When Jeff Gordon won his first Winston Cup championship, his wife stood on the podium with him in the Waldorf Astoria ballroom in New York, glamorous in a glittering, full-length gown of shimmering charcoal.
In the audience, the rumors started. The dress cost $80,000. Gordon had flown her on the Concorde - twice - to Paris for fittings.
Now, two years later, Brooke Gordon reaches out and touches your hand, laughing softly.
“Isn’t that crazy?” she says. “I’ve never been to Europe. That should tell you right there.”
She is warm and charming, this woman who is married to the two-time and defending Winston Cup champion. And through three years of marriage, she has heard more than a few rumors about herself, her husband and their relationship. The one about the dress is simply one of the nicer ones.
“At first, they kind of bothered me,” she says. “Especially when they were negative toward Jeff, and I knew they weren’t true. But Jeff told me, and he’s so good about it. He told me, ‘Listen, we’re not going to let things bother us. We’re going to let things roll off our backs because we have a wonderful, beautiful life together and some people may be jealous of that, and that’s why they start these nasty rumors.’ “And that’s just how I look at it, because I know the truth and Jeff knows the truth and we just live life the best way we can.”
They look like Barbie and Ken dolls. He is 5-foot-6. and she is within a half-inch of him. She has long, brown hair, and he has the modern slicked back, corporate look with every hair in place.
“People say he looks very sophisticated and programmed,” she says. “And he’s a lot like that. He really does try always to be courteous and polite. I think his mother and stepfather always told him to have good manners, to treat people well and to act professional if you’re going to be a professional in racing. And that probably started when he was around 13.”
Brooke Gordon is 27, eight months older than her husband. She was a student at the University of North Carolina at Charlotte, majoring in early education, when she decided to earn some extra money by answering an ad for a modeling agency that sent her to interview for the job of Miss Winston on the Winston Cup circuit.

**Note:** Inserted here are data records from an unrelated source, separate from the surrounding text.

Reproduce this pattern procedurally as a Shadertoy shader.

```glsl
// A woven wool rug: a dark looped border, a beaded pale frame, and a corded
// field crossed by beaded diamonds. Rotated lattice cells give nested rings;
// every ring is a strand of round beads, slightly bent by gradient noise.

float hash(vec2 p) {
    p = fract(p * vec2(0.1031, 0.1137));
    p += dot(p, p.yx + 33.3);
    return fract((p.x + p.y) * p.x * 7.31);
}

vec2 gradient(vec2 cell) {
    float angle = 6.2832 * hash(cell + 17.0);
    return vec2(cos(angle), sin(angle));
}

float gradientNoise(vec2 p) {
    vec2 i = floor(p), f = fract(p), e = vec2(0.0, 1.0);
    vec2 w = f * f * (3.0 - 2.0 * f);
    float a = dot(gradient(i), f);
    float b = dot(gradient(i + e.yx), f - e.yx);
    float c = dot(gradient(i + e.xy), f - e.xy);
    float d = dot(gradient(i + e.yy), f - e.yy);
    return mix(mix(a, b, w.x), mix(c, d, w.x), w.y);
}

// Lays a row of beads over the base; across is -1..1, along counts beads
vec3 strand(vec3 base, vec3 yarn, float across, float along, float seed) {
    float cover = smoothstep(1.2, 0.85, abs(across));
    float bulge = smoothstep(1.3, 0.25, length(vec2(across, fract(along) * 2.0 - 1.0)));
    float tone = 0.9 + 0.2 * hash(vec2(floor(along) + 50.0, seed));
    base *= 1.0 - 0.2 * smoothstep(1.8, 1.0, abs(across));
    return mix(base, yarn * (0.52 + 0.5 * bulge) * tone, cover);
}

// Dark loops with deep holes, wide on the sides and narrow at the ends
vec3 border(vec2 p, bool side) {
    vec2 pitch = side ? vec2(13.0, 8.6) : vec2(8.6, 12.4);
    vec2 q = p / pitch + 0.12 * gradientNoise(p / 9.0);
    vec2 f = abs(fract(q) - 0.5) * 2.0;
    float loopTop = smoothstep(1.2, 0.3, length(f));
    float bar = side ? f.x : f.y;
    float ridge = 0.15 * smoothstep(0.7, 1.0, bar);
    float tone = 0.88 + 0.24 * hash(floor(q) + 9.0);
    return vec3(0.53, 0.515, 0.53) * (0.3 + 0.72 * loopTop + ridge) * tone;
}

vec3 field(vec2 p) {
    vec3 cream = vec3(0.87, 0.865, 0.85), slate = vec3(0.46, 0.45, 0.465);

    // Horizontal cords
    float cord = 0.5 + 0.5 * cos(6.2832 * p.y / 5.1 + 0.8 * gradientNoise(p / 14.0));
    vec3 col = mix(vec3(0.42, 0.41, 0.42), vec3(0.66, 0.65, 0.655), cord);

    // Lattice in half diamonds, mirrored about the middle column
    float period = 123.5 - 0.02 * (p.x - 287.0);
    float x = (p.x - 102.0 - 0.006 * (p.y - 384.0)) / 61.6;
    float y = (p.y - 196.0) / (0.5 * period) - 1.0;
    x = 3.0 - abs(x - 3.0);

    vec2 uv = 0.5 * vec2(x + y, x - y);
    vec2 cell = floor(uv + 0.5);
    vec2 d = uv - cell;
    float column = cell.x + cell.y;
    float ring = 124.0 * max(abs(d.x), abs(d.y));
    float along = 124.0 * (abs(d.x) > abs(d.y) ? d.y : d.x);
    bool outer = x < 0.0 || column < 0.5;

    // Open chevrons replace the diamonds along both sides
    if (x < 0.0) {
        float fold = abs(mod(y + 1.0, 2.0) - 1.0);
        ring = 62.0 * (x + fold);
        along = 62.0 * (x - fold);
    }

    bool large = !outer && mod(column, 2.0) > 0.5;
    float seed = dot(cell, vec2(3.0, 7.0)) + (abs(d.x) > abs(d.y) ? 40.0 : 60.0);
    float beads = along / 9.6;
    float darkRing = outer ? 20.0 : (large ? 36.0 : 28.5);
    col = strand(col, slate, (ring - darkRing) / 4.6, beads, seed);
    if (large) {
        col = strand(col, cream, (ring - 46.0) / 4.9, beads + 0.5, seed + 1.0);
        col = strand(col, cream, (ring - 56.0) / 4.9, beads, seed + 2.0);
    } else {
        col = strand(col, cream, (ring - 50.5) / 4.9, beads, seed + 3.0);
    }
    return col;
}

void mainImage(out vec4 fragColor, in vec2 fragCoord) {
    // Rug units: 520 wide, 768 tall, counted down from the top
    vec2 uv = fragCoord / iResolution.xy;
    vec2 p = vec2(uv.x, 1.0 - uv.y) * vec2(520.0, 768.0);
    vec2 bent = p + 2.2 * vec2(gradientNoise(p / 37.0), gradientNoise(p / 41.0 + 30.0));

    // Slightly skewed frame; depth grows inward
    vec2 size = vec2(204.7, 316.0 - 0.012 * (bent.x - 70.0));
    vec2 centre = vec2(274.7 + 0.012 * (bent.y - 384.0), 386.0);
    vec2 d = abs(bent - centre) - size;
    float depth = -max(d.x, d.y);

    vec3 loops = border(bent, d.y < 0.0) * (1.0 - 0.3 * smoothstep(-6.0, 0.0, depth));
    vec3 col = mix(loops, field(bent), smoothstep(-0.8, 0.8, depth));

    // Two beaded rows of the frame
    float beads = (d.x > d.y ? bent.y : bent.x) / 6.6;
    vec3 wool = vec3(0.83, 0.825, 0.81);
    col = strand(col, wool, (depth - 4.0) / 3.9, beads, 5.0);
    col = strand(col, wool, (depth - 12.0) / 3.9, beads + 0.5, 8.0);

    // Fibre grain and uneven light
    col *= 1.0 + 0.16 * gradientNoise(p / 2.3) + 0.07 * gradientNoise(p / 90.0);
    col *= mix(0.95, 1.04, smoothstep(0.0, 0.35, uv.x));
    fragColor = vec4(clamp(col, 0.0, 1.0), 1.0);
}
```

She was not a race fan. She had never been to a race. She had never even watched one on television.
“I couldn’t tell you a single driver’s name,” she says. “And that actually worked in my favor, because they didn’t want a race fan, they wanted someone who would be professional, do their job and not be interested in watching a race. I got the job.”
And then she met Jeff. That was five years ago and he hadn’t won even one race, but she thought he’d be cocky, thought he’d be very much into himself and not care about other peoples’ feelings.
“But the day I met him, he asked me to go out on our first date and he was so nervous,” she says. “He acted like he couldn’t get the words out. He started stuttering a little bit, and I just melted right there.”
They have been apart a total of five days since that first date. And because she is so often with him, it is invariable that fans will ask for her autograph. She smiles, makes small talk and signs her name, but she says it is a situation that continues to take her by surprise.
“I feel I’m just his support system, behind him,” she says. “I’m there with him through the good and bad times, and I’m surprised by how many interview requests and autograph requests I get. I try always to remember that Jeff is the celebrity.”